* The joint plan issued by the NCUA, Federal Reserve Board, and the Office of Thrift Supervision that will prohibit a number of credit card practices and will impose restrictions on overdraft protection plans; * Details of the credit card proposals, such as: time periods for making payments, payment allocations, interest rate increases on outstanding balances, fees resulting from credit holds, methods for computing balances that are subject to interest charges, excessive security deposits and fees that are charged when credit is issued, and advertisements that include multiple interest rates and multiple credit limits; * Details on the overdraft protection plan restrictions, such as: requirements that consumers be provided an opportunity to “opt-out” of the plan, address fees resulting from holds on debit card transactions, and receive disclosure requirements in periodic statements; and * Two separate but related Fed proposals to amend Regulation Z, the Truth in Lending Act, Regulation DD, and the Truth in Savings Act.
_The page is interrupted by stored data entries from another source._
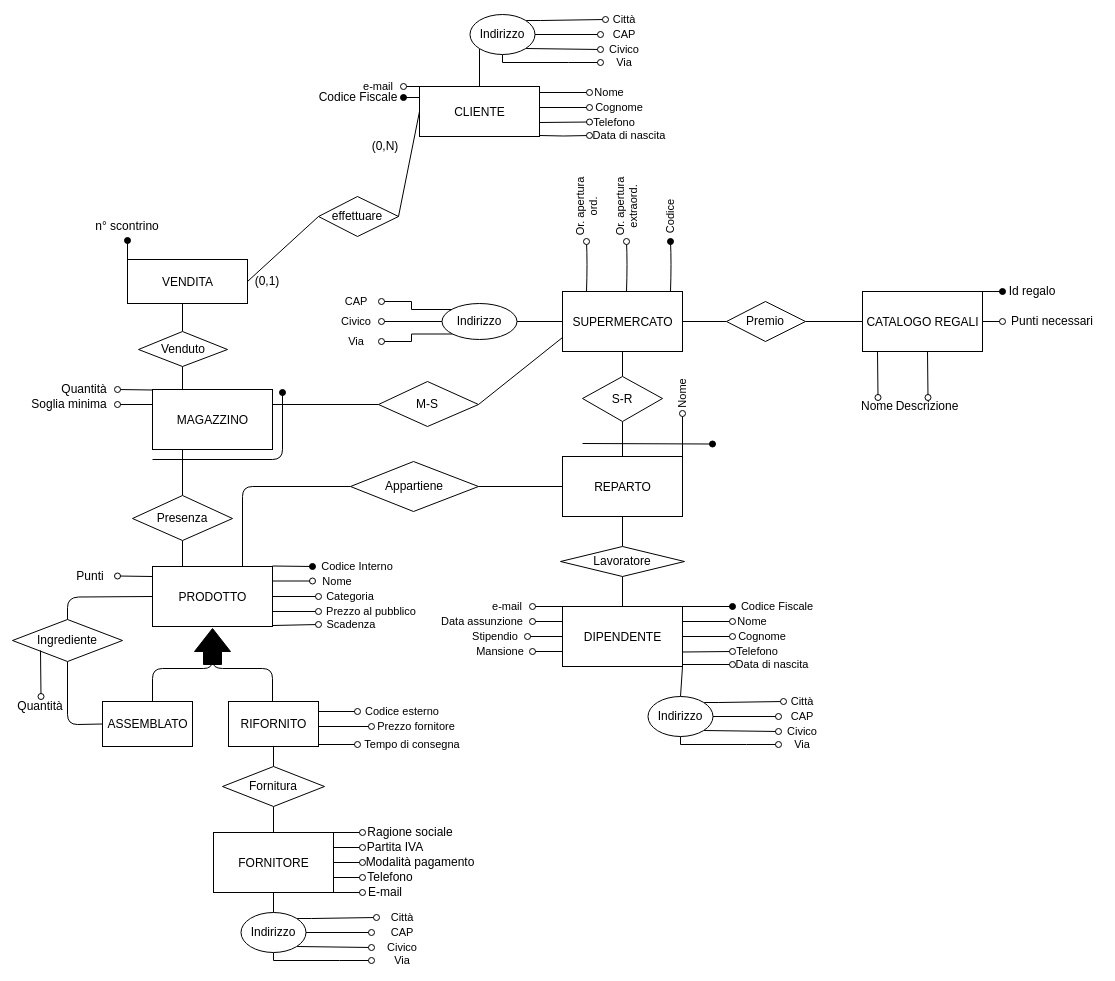
<!DOCTYPE html>
<html lang="it">
<head>
<meta charset="utf-8">
<title>Schema entità-relazione</title>
<style>
:root{--ink:#000;--paper:#fff}
*{box-sizing:border-box}
html,body{margin:0;overflow:hidden;background:var(--paper)}
.diagram{position:relative;width:1115px;height:981px;overflow:hidden;color:var(--ink);font:12px/16px "Liberation Sans",Helvetica,Arial,sans-serif}
.shapes{position:absolute;left:0;top:0;fill:none;stroke:var(--ink);stroke-width:1}
.shapes polygon,.shapes ellipse{fill:var(--paper)}
.attributes path{marker-end:url(#attribute)}
.keys path{marker-end:url(#key)}
.entity{position:absolute;display:flex;align-items:center;justify-content:center;width:121px;height:61px;border:1px solid var(--ink);white-space:nowrap}
.label{position:absolute;width:160px;margin:-8px 0 0 -80px;text-align:center;white-space:nowrap}
.small{font-size:11px}
.upright{transform:rotate(-90deg)}
</style>
</head>
<body>
<main class="diagram">
<svg class="shapes" width="1115" height="981" viewBox="0 0 1115 981" aria-hidden="true">
<defs>
<marker id="attribute" markerWidth="8" markerHeight="8" refX="4" refY="4"><circle cx="4" cy="4" r="3" fill="#fff" stroke="#000"/></marker>
<marker id="key" markerWidth="8" markerHeight="8" refX="4" refY="4"><circle cx="4" cy="4" r="3" fill="#000" stroke="#000"/></marker>
<g id="address">
<g class="attributes">
<path d="M23-14L38-14L103-15"/><path d="M32 0H98"/><path d="M23 14L98 15"/><path d="M0 20V28H66L98 28"/>
</g>
<ellipse rx="32.5" ry="20"/>
</g>
</defs>
<g transform="translate(.5 .5)">
<g class="connections">
<path d="M479 86V48"/>
<path d="M419 111L398 216M318 216L247 281"/>
<path d="M182 303V331M182 366V389"/>
<path d="M272 404L378 404M478 404L562 337"/>
<path d="M516 321H562M682 321H726M805 321H862"/>
<path d="M622 351V376M622 421V456M622 516V546M622 576V606"/>
<path d="M182 449V495M182 540V566"/>
<path d="M242 566V496Q242 486 252 486H350M478 486H562"/>
<path d="M152 596L78 596.5Q67 597 67 607V619M67 661V714Q67 724 77 724L102 723.5"/>
<path d="M152 701V678Q152 668 162 668H203Q212 668 212 660Q212 668 222 668H262Q272 668 272 678V701"/>
<path d="M273 746V766M273 806V832M273 892V912"/>
<path d="M682 666L680 696"/>
</g>
<g class="keys">
<path d="M419 97H403"/>
<path d="M127 259L127 240"/>
<path d="M152 459H272Q282 459 282 449V392"/>
<path d="M670 291Q671 262 670 241"/>
<path d="M982 291H1002"/>
<path d="M582 443L712 443.5"/>
<path d="M272 565.5L312 566"/>
<path d="M682 606H732"/>
</g>
<g class="attributes">
<path d="M419 86H403"/>
<path d="M539 86V92H589"/><path d="M539 107H589"/><path d="M539 122L589 121.5"/><path d="M539 135Q562 136 589 135"/>
<path d="M586 291Q587 262 586 241"/><path d="M626 291Q627 262 626 241"/>
<path d="M452 309H411V301H381"/><path d="M442 321H381"/><path d="M452 333.5H411V341H381"/>
<path d="M982 321H1002"/><path d="M877 351L877.5 397"/><path d="M927 351L927.5 397"/>
<path d="M152 389.5L117 389"/><path d="M152 404H117"/>
<path d="M682 456V413"/>
<path d="M152 576L117 575.5"/>
<path d="M272 580.5H312"/><path d="M272 596H318"/><path d="M272 611H318"/><path d="M272 625L318 624"/>
<path d="M40 650L40.5 696"/>
<path d="M318 711H357"/><path d="M318 726H371"/><path d="M318 744H357"/>
<path d="M562 606H532"/><path d="M562 621H532"/><path d="M562 636H527"/><path d="M562 651H532"/>
<path d="M682 621H732"/><path d="M682 636H732"/><path d="M682 651.5L732 651"/><path d="M682 664H732"/>
<path d="M333 832H362"/><path d="M333 847H362"/><path d="M333 862H362"/><path d="M333 877H362"/><path d="M333 892H362"/>
</g>
<g class="relationships">
<polygon points="318,216 357,196 398,216 357,236"/>
<polygon points="138,349 182,331 227,349 182,366"/>
<polygon points="378,404 427,381 478,404 427,426"/>
<polygon points="726,321 765,301 805,321 765,341"/>
<polygon points="582,398 622,376 662,398 622,421"/>
<polygon points="350,486 413,461 478,486 413,511"/>
<polygon points="132,518 182,495 232,518 182,540"/>
<polygon points="560,561 622,546 684,561 622,576"/>
<polygon points="12,640 67,619 122,640 67,661"/>
<polygon points="222,786 273,766 324,786 273,806"/>
</g>
<path d="M40 650V654"/>
<ellipse cx="479" cy="321" rx="37.5" ry="18"/>
<use href="#address" x="502" y="34"/>
<use href="#address" x="680" y="716"/>
<use href="#address" x="273" y="932"/>
<path class="generalization" fill="#000" d="M212 628L230 651H221V664H203V651H194Z"/>
</g>
</svg>

<div class="entity" style="left:419px;top:86px;height:51px">CLIENTE</div>
<div class="entity" style="left:127px;top:259px;height:45px">VENDITA</div>
<div class="entity" style="left:562px;top:291px">SUPERMERCATO</div>
<div class="entity" style="left:862px;top:291px">CATALOGO REGALI</div>
<div class="entity" style="left:152px;top:389px">MAGAZZINO</div>
<div class="entity" style="left:562px;top:456px">REPARTO</div>
<div class="entity" style="left:152px;top:566px">PRODOTTO</div>
<div class="entity" style="left:562px;top:606px">DIPENDENTE</div>
<div class="entity" style="left:102px;top:701px;width:91px;height:46px">ASSEMBLATO</div>
<div class="entity" style="left:228px;top:701px;width:91px;height:46px">RIFORNITO</div>
<div class="entity" style="left:213px;top:832px">FORNITORE</div>

<div class="label" style="left:357px;top:216px">effettuare</div>
<div class="label" style="left:183px;top:349px">Venduto</div>
<div class="label" style="left:427px;top:404px">M-S</div>
<div class="label" style="left:765px;top:321px">Premio</div>
<div class="label" style="left:622px;top:399px">S-R</div>
<div class="label" style="left:414px;top:486px">Appartiene</div>
<div class="label" style="left:182px;top:518px">Presenza</div>
<div class="label" style="left:622px;top:561px">Lavoratore</div>
<div class="label" style="left:67px;top:640px">Ingrediente</div>
<div class="label" style="left:273px;top:786px">Fornitura</div>
<div class="label" style="left:385px;top:146px">(0,N)</div>
<div class="label" style="left:267px;top:281px">(0,1)</div>

<div class="label" style="left:502px;top:34px">Indirizzo</div>
<div class="label small" style="left:624px;top:19px">Città</div>
<div class="label small" style="left:624px;top:34px">CAP</div>
<div class="label small" style="left:624px;top:49px">Civico</div>
<div class="label small" style="left:624px;top:62px">Via</div>
<div class="label small" style="left:378px;top:86px">e-mail</div>
<div class="label" style="left:358px;top:97px">Codice Fiscale</div>
<div class="label small" style="left:609px;top:92px">Nome</div>
<div class="label small" style="left:619px;top:107px">Cognome</div>
<div class="label small" style="left:614px;top:122px">Telefono</div>
<div class="label small" style="left:629px;top:135px">Data di nascita</div>

<div class="label" style="left:127px;top:226px">n° scontrino</div>
<div class="label" style="left:84px;top:389px">Quantità</div>
<div class="label" style="left:69px;top:404px">Soglia minima</div>

<div class="label small upright" style="left:580px;top:206px">Or. apertura</div>
<div class="label small upright" style="left:593px;top:206px">ord.</div>
<div class="label small upright" style="left:620px;top:206px">Or. apertura</div>
<div class="label small upright" style="left:633px;top:206px">extraord.</div>
<div class="label small upright" style="left:670px;top:216px">Codice</div>
<div class="label" style="left:479px;top:321px">Indirizzo</div>
<div class="label small" style="left:356px;top:301px">CAP</div>
<div class="label small" style="left:356px;top:321px">Civico</div>
<div class="label small" style="left:356px;top:341px">Via</div>

<div class="label" style="left:1032px;top:291px">Id regalo</div>
<div class="label" style="left:1052px;top:321px">Punti necessari</div>
<div class="label" style="left:877px;top:406px">Nome</div>
<div class="label" style="left:927px;top:406px">Descrizione</div>
<div class="label small upright" style="left:682px;top:393px">Nome</div>

<div class="label" style="left:90px;top:576px">Punti</div>
<div class="label small" style="left:357px;top:566px">Codice Interno</div>
<div class="label small" style="left:337px;top:581px">Nome</div>
<div class="label small" style="left:350px;top:596px">Categoria</div>
<div class="label small" style="left:371px;top:611px">Prezzo al pubblico</div>
<div class="label small" style="left:351px;top:624px">Scadenza</div>
<div class="label" style="left:40px;top:706px">Quantità</div>

<div class="label small" style="left:402px;top:711px">Codice esterno</div>
<div class="label small" style="left:416px;top:726px">Prezzo fornitore</div>
<div class="label small" style="left:412px;top:744px">Tempo di consegna</div>

<div class="label small" style="left:507px;top:606px">e-mail</div>
<div class="label small" style="left:482px;top:621px">Data assunzione</div>
<div class="label small" style="left:495px;top:636px">Stipendio</div>
<div class="label small" style="left:500px;top:651px">Mansione</div>
<div class="label small" style="left:777px;top:606px">Codice Fiscale</div>
<div class="label small" style="left:752px;top:621px">Nome</div>
<div class="label small" style="left:762px;top:636px">Cognome</div>
<div class="label small" style="left:757px;top:651px">Telefono</div>
<div class="label small" style="left:772px;top:664px">Data di nascita</div>
<div class="label" style="left:680px;top:716px">Indirizzo</div>
<div class="label small" style="left:802px;top:701px">Città</div>
<div class="label small" style="left:802px;top:716px">CAP</div>
<div class="label small" style="left:802px;top:731px">Civico</div>
<div class="label small" style="left:802px;top:744px">Via</div>

<div class="label" style="left:410px;top:832px">Ragione sociale</div>
<div class="label" style="left:395px;top:847px">Partita IVA</div>
<div class="label" style="left:420px;top:862px">Modalità pagamento</div>
<div class="label" style="left:390px;top:877px">Telefono</div>
<div class="label" style="left:385px;top:892px">E-mail</div>
<div class="label" style="left:273px;top:932px">Indirizzo</div>
<div class="label small" style="left:402px;top:917px">Città</div>
<div class="label small" style="left:402px;top:932px">CAP</div>
<div class="label small" style="left:402px;top:947px">Civico</div>
<div class="label small" style="left:402px;top:960px">Via</div>
</main>
</body>
</html>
Scheduled audio conference speakers include the following:
* Tonya Green, NCUA staff attorney in the Operations Division of the Office of General Counsel. Her responsibilities include providing interpretations of the Federal Credit Union Act and NCUA Rules and Regulations to the agency and outside parties; advising the Board and NCUA staff on general legal matters; and drafting regulations designed to ensure the safety and soundness of credit unions; * Ross Kendall, a member of the NCUA’s office of general counsel, who has more than twenty-five years of experience in the law of financial institutions, including both private practice and as a regulator; * Matt Biliouris, who as program officer in the NCUA Office of Examination & Insurance addresses various issues involving the agency’s examination program, with a specialized focus on BSA, lending, and consumer compliance; * Mike Long, vice president of lending at the University of Wisconsin CU, chairman of the CUNA Lending Council Regulation and Legislation Committee, and member of the CUNA Consumer Protection Subcommittee; * Mary Dunn, CUNA senior vice president of regulatory advocacy and deputy general counsel. Dunn regularly represents credit union interests before the NCUA, the Federal Reserve Board, and other federal agencies; and * A Federal Reserve representative.
For more details and to register, use the resource link below.